I thank you for your kind words. I think there has been plenty of debate regarding the insider outsider bit. About nepotism. I think all these things exist everywhere.
It’s not just the entertainment industry that has nepotism. Derailing the efforts of the outsider is everywhere. But I also firmly believe that if you are good at what you do, if you are diligent and honest with what you do, people appreciate and recognize your talent.
Regarding the gender balance in the industry I think there has been a concerted effort in the last 7-8 years to bridge the disparity. It will still take some time, but I think it is a work in progress. A very positive change. It’s not just me, but hundreds out there working to bridge the gap, the disparity and bring balance.
What is the one professional compliment that you most treasure?
I recall my co-actor Yami Gautam’s father saying that my performance reminds him of Balraj Sahni. I think it is one of the biggest compliments I have got in my life.
Tell us what you would want to share about your personal life. Do you have a partner?
Yes I have a partner. Everyone knows about her. Her name is Sheetal. We have completed 7 years together. We are really happy in each other’s company and looking forward to spending whatever time we can together.
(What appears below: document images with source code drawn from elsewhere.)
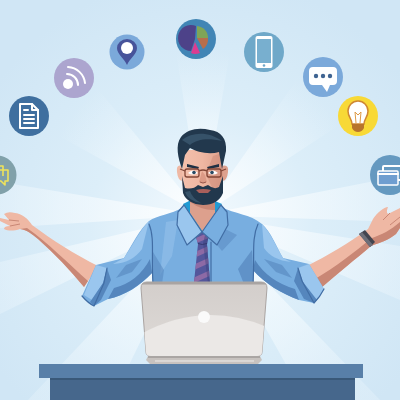
<!DOCTYPE html>
<html lang="en">
<head>
<meta charset="utf-8">
<title>Businessman with app icons</title>
<style>
:root{--sky:#d2e7f6;--ray:#f1f9fe;--shirt:#78aee0;--shirt-dark:#5586bd;--shirt-light:#9ac6ee;--shirt-line:#416da4;--skin:#efb8a4;--skin-dark:#c98775;--skin-mid:#dda08d;--hair:#22384d;--hair-light:#365269;--tie:#54569b;--tie-stripe:#8d6aa5;--desk-top:#587fa8;--desk:#46678c;--navy:#3f6f9f;--teal:#6fa8c9;--lilac:#aca5cf;--blue:#7ba9da;--yellow:#f8d936}
html,body{margin:0;padding:0}
body{width:400px;height:400px;overflow:hidden;background:var(--sky)}
svg{display:block}
.shirt{fill:var(--shirt)}
.shirt-dark{fill:var(--shirt-dark)}
.shirt-light{fill:var(--shirt-light)}
.seam{fill:none;stroke:var(--shirt-line);stroke-width:1.2;stroke-linecap:round;stroke-linejoin:round}
.skin{fill:var(--skin)}
.skin-mid{fill:var(--skin-mid)}
.skin-dark{fill:var(--skin-dark)}
.hair{fill:var(--hair)}
.glyph{fill:none;stroke:#fff;stroke-width:2;stroke-linejoin:round;stroke-linecap:round}
</style>
</head>
<body>
<svg width="400" height="400" viewBox="0 0 400 400" role="img" aria-label="Bearded businessman at a laptop with open arms under an arc of app icons">
<defs>
<radialGradient id="glow" gradientUnits="userSpaceOnUse" cx="202" cy="225" r="250">
<stop offset="0" stop-color="#f4fafe"/><stop offset=".45" stop-color="#dceef9"/><stop offset="1" stop-color="#d0e6f5"/>
</radialGradient>
<radialGradient id="beam" gradientUnits="userSpaceOnUse" cx="202" cy="215" r="230">
<stop offset="0" stop-color="#fff" stop-opacity=".85"/><stop offset=".6" stop-color="#f3fafe" stop-opacity=".6"/><stop offset="1" stop-color="#eaf5fc" stop-opacity=".35"/>
</radialGradient>
<radialGradient id="top-beam" gradientUnits="userSpaceOnUse" cx="202" cy="215" r="165">
<stop offset="0" stop-color="#fff" stop-opacity=".9"/><stop offset=".6" stop-color="#f3fafe" stop-opacity=".5"/><stop offset="1" stop-color="#eaf5fc" stop-opacity="0"/>
</radialGradient>
<linearGradient id="lid" x1="0" y1="0" x2="0" y2="1">
<stop offset="0" stop-color="#d3cecb"/><stop offset="1" stop-color="#dedad7"/>
</linearGradient>
<linearGradient id="face-tone" x1="0" y1="0" x2="1" y2="0">
<stop offset="0" stop-color="#f3c0ac"/><stop offset=".5" stop-color="#efb7a2"/><stop offset="1" stop-color="#dca08c"/>
</linearGradient>
<clipPath id="tie-clip"><path d="M195 234L202 231 209 235 207 244 210 282H194L198 244Z"/></clipPath>
<clipPath id="lid-clip"><path d="M147 282H261Q267 282 267 288L262 352Q262 356 257 356H151Q146 356 146 352L141 288Q141 282 147 282Z"/></clipPath>
<clipPath id="left-badge"><circle cx="-3" cy="175" r="19.5"/></clipPath>
</defs>

<g id="background">
<rect width="400" height="400" fill="url(#glow)"/>
<g fill="url(#beam)">
<path d="M202 215L0 182V228Z"/>
<path d="M202 215L0 262V314Z"/>
<path d="M202 215L28 400H112Z"/>
<path d="M202 215L400 176V222Z"/>
<path d="M202 215L400 246V300Z"/>
<path d="M202 215L306 400H380Z"/>
</g>
<g fill="url(#top-beam)">
<path d="M202 215L48 130 92 82Z"/>
<path d="M202 215L176 52H230Z"/>
<path d="M202 215L298 78 344 122Z"/>
</g>
</g>

<g id="icons">
<g id="chat-icon">
<circle cx="-3" cy="175" r="19.5" fill="#81a1aa"/>
<g clip-path="url(#left-badge)" fill="none" stroke="#efe35a" stroke-width="1.6" stroke-linejoin="round"><path d="M-8 170H8V181H5V185L1 181H-8Z"/><path d="M-8 166H3V176"/></g>
</g>
<g id="document-icon">
<circle cx="29" cy="116" r="20" fill="var(--navy)"/>
<path class="glyph" d="M20 104H32L38 110V128H20Z"/><path class="glyph" d="M32 104V110H38" />
<path class="glyph" stroke-width="1.5" d="M24 110H28M24 115H34M24 119H34M24 123H34"/>
</g>
<g id="feed-icon">
<circle cx="74" cy="78" r="20" fill="var(--lilac)"/>
<circle cx="68" cy="84" r="5" fill="#fff"/>
<path class="glyph" stroke-width="3" d="M67 74A11 11 0 0 1 78 85M68 67A18 18 0 0 1 85 83"/>
</g>
<g id="location-icon">
<circle cx="127" cy="52" r="17.5" fill="var(--blue)"/>
<path d="M127 65C124 58 117 54 117 48A10 9 0 0 1 137 48C137 54 130 58 127 65Z" fill="#47539a"/>
<circle cx="127" cy="48" r="6" fill="#fff"/>
</g>
<g id="chart-icon">
<circle cx="196" cy="39" r="20" fill="#4185b5"/>
<path d="M195 39L191 51A13 13 0 1 1 196 26Z" fill="#4d4289"/>
<path d="M197 38V26A12 12 0 0 1 208 38Z" fill="#7fa557"/>
<path d="M197 38H208A12 12 0 0 1 203 49Z" fill="#b76e4b"/>
<path d="M195 42L200 53Q195 55 191 53Z" fill="#dc3c91"/>
</g>
<g id="phone-icon">
<circle cx="264" cy="52" r="20" fill="var(--teal)"/>
<rect x="255.500" y="36" width="17" height="32" rx="2" fill="#fff"/>
<rect x="257" y="39" width="14" height="24" fill="#78afcf"/>
<circle cx="264" cy="65.500" r="1.300" fill="#6fa8c9"/>
</g>
<g id="message-icon">
<circle cx="323" cy="77" r="20" fill="var(--blue)"/>
<path d="M313 67H333Q337 67 337 71V81Q337 85 333 85H330L327 92 322 85H313Q309 85 309 81V71Q309 67 313 67Z" fill="#fff"/>
<g fill="#3f6492"><circle cx="316" cy="76" r="2.200"/><circle cx="323" cy="76" r="2.200"/><circle cx="330" cy="76" r="2.200"/></g>
</g>
<g id="idea-icon">
<circle cx="358" cy="116" r="20" fill="var(--yellow)"/>
<path d="M352 124C352 119 348 117 348 111A10 10 0 0 1 368 111C368 117 364 119 364 124Z" fill="#fff" stroke="#cf8733" stroke-width="1.500"/>
<path d="M356 123L355 112 358 115 361 112 360 123" fill="none" stroke="#dd9b47"/>
<path d="M352 124H364V128Q362 132 358 132T352 128Z" fill="#b8742c"/>
</g>
<g id="windows-icon">
<circle cx="390" cy="175" r="20" fill="#6599c0"/>
<rect class="glyph" stroke-width="1.500" x="383" y="166" width="20" height="14" rx="1"/>
<rect x="378" y="171" width="20" height="14" rx="1" fill="#6f9ed0" stroke="#fff" stroke-width="1.500"/>
<path class="glyph" stroke-width="1.500" d="M378 174H398"/>
</g>
</g>

<g id="left-arm">
<path class="skin" d="M98 266L84 287C70 270 55 254 38 239C32 234 27 230 20 229C14 231 8 231 4 229Q4 226 10 226L0 221V218L9 220 4 214Q8 211 15 213C23 214 28 219 32 225C52 240 76 255 98 266Z"/>
<path class="skin-dark" d="M84 287C70 270 55 254 38 239C32 234 27 230 20 229L27 228C48 243 68 263 88 281Z"/>
<path d="M10 226L20 224M9 220L19 221" fill="none" stroke="var(--skin-dark)"/>
</g>
<g id="right-arm">
<path class="skin" d="M307 266L321 288C337 274 357 258 371 246C379 243 389 240 396 234L400 228V208L390 213C387 215 386 212 388 207C384 207 377 213 373 219L368 229C349 243 327 256 307 266Z"/>
<path class="skin-dark" d="M321 288C337 274 357 258 371 246C379 243 389 240 396 234L400 228V222C391 230 381 235 372 238C354 252 336 267 315 279Z"/>
<path d="M390 213L383 220M400 217L390 225" fill="none" stroke="var(--skin-dark)"/>
<path d="M359 234L365 230 375 242 370 247Z" fill="#43454f"/>
<path d="M359 234L362 232 373 245 370 247Z" fill="#6d6f79"/>
</g>

<g id="shirt">
<path class="shirt" d="M183 207C171 215 157 215 149 221C139 230 132 245 124 258L96 265 82 296Q88 303 94 306L108 299C125 296 141 285 152 273L153 300H254L253 270C264 283 282 294 299 300L314 303Q320 297 324 289L309 264 283 258C276 246 271 232 262 224C250 214 235 214 221 207Z"/>
<g class="shirt-light">
<path d="M149 221C140 230 133 245 124 258L113 264Q132 263 142 249Z"/>
<path d="M96 265L107 268 103 283 92 300 84 295Z"/>
<path d="M309 264L298 268 303 282 316 301 324 289Z"/>
<path d="M262 224C270 232 276 246 283 258L291 262Q272 260 264 248Z"/>
<path d="M166 222L178 220 172 256 160 275Z" opacity=".5"/>
</g>
<g class="shirt-dark">
<path d="M152 273C140 285 125 296 108 299L114 288Q138 282 150 259Z"/>
<path d="M253 270C264 283 282 294 299 300L295 289Q268 281 255 260Z"/>
<path d="M107 268L111 280 101 300 94 306 90 302 103 283Z"/>
<path d="M298 268L294 281 304 299 314 303 317 300 303 282Z"/>
<path d="M153 252L164 270 162 284H153Z" opacity=".55"/>
<path d="M252 250L238 269 244 284H254Z" opacity=".7"/>
<path d="M126 265L142 259 132 272 116 278Z" opacity=".6"/>
<path d="M282 265L264 259 276 272 292 278Z" opacity=".6"/>
<path d="M225 229L237 235 222 251 213 240Z" opacity=".5"/>
</g>
<path class="seam" d="M149 224C155 238 151 257 153 283M258 224C251 239 255 257 253 283M82 296Q88 303 94 306L104 283 107 268M324 289Q320 297 314 303L302 281 298 268M211 242V282"/>
</g>

<g id="neck-and-tie">
<path d="M183 204L202 234 222 204 215 201H189Z" fill="#219bd3"/>
<path class="skin-mid" d="M190 194H215V213L203 232 190 213Z"/>
<path class="skin-dark" d="M190 199H215V210Q203 211 190 202Z"/>
<g clip-path="url(#tie-clip)">
<rect x="192" y="230" width="20" height="54" fill="var(--tie)"/>
<path d="M190 243L212 234M190 257L212 247M190 269L212 259M190 282L212 272" stroke="var(--tie-stripe)" stroke-width="5"/>
<path d="M206 231L210 235 208 244 212 284H208L203 243Z" fill="#343c78" opacity=".4"/>
<path d="M196 243Q202 246 209 243" stroke="#34396f" fill="none"/>
</g>
<path d="M184 205L178 212 177 225 187 245 202 232Z" class="shirt-light"/>
<path d="M221 205L227 212 228 225 217 245 202 232Z" class="shirt"/>
<path class="seam" d="M184 205L178 212 177 225 187 245 202 232ZM221 205L227 212 228 225 217 245 202 232Z"/>
</g>

<g id="head">
<path class="skin" d="M182 166Q176 164 177 172Q178 182 184 181Z"/>
<path class="skin-mid" d="M222 166Q229 164 228 172Q227 182 221 181Z"/>
<path d="M183 150H222L223 183Q218 201 203 203Q186 202 182 183Z" fill="url(#face-tone)"/>
<path d="M222 153L223 184 213 190 206 174 213 156Z" class="skin-dark" opacity=".45"/>
<path class="hair" d="M182 169C178 158 175 145 181 137C187 129 199 127 210 130C221 131 227 139 226 151L222 169 219 152C209 155 197 152 190 148L185 155Z"/>
<path d="M182 140C193 131 210 132 222 141C208 138 197 139 190 145Z" fill="var(--hair-light)"/>
<path class="hair" d="M182 176L185 188Q193 190 198 185L203 187 208 185Q214 190 219 187L223 176 223 193Q218 205 203 205Q187 204 183 193Z"/>
<path d="M185 192Q188 201 201 203Q192 198 190 191Z" fill="var(--hair-light)"/>
<path d="M196 190Q203 188 211 190L208 193H199Z" fill="#a95f5b"/>
<path d="M187 164L199 167 198 169 187 167ZM207 167L219 164V167L208 169Z" fill="#1f3043"/>
<g id="eyes"><path d="M188 173Q193 168 198 173Q193 176 188 173ZM208 173Q213 168 218 173Q213 176 208 173Z" fill="#fff"/><circle cx="194" cy="172.500" r="1.800" fill="#284962"/><circle cx="212" cy="172.500" r="1.800" fill="#284962"/></g>
<path d="M202 171L199 182Q203 185 207 182L205 175Z" fill="#dc9a86"/>
<path d="M200 182Q203 184 206 182" fill="none" stroke="#985b4f"/>
<g id="glasses" fill="none" stroke="#814536" stroke-width="1.300"><rect x="185" y="169" width="14" height="8" rx="2"/><rect x="207" y="169" width="14" height="8" rx="2"/><path d="M199 171Q203 169 207 171M185 171L180 169M221 171L226 169"/></g>
</g>

<g id="laptop">
<path d="M147 282H261Q267 282 267 288L262 352Q262 356 257 356H151Q146 356 146 352L141 288Q141 282 147 282Z" fill="url(#lid)" stroke="#aaa4a2"/>
<g clip-path="url(#lid-clip)"><path d="M141 334Q203 300 267 327V360H141Z" fill="#ebe8e6"/><path d="M141 283H267" stroke="#a9a4a2" stroke-width="3"/></g>
<circle cx="204" cy="317" r="6" fill="#fafafa"/>
<path d="M148 356H260L262 360 258 364H150L146 360Z" fill="#c7c2bf"/>
<path d="M148 357H260" stroke="#8d8988"/>
<path d="M155 361H254" stroke="#eeecea"/>
</g>

<g id="desk">
<rect x="50" y="376" width="305" height="24" fill="var(--desk)"/>
<rect x="39" y="364" width="324" height="14" fill="var(--desk-top)"/>
<rect x="50" y="378" width="305" height="2" fill="#395878"/>
</g>
</svg>
</body>
</html>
On Zoom channel is playing the song ‘Sawan Mein Lag Gayi Aag’ from Ginny Weds Sunny. Our man is dancing with such expertise! While giving a closure to this article my eyes again wander towards my window facing Vikrant Massey’s alumni school - St. Anthony’s High School in Versova. I imagine that even today many young boys and girls like Vikrant would be inside the environs of that school giving shape and wings to their talent by educating it.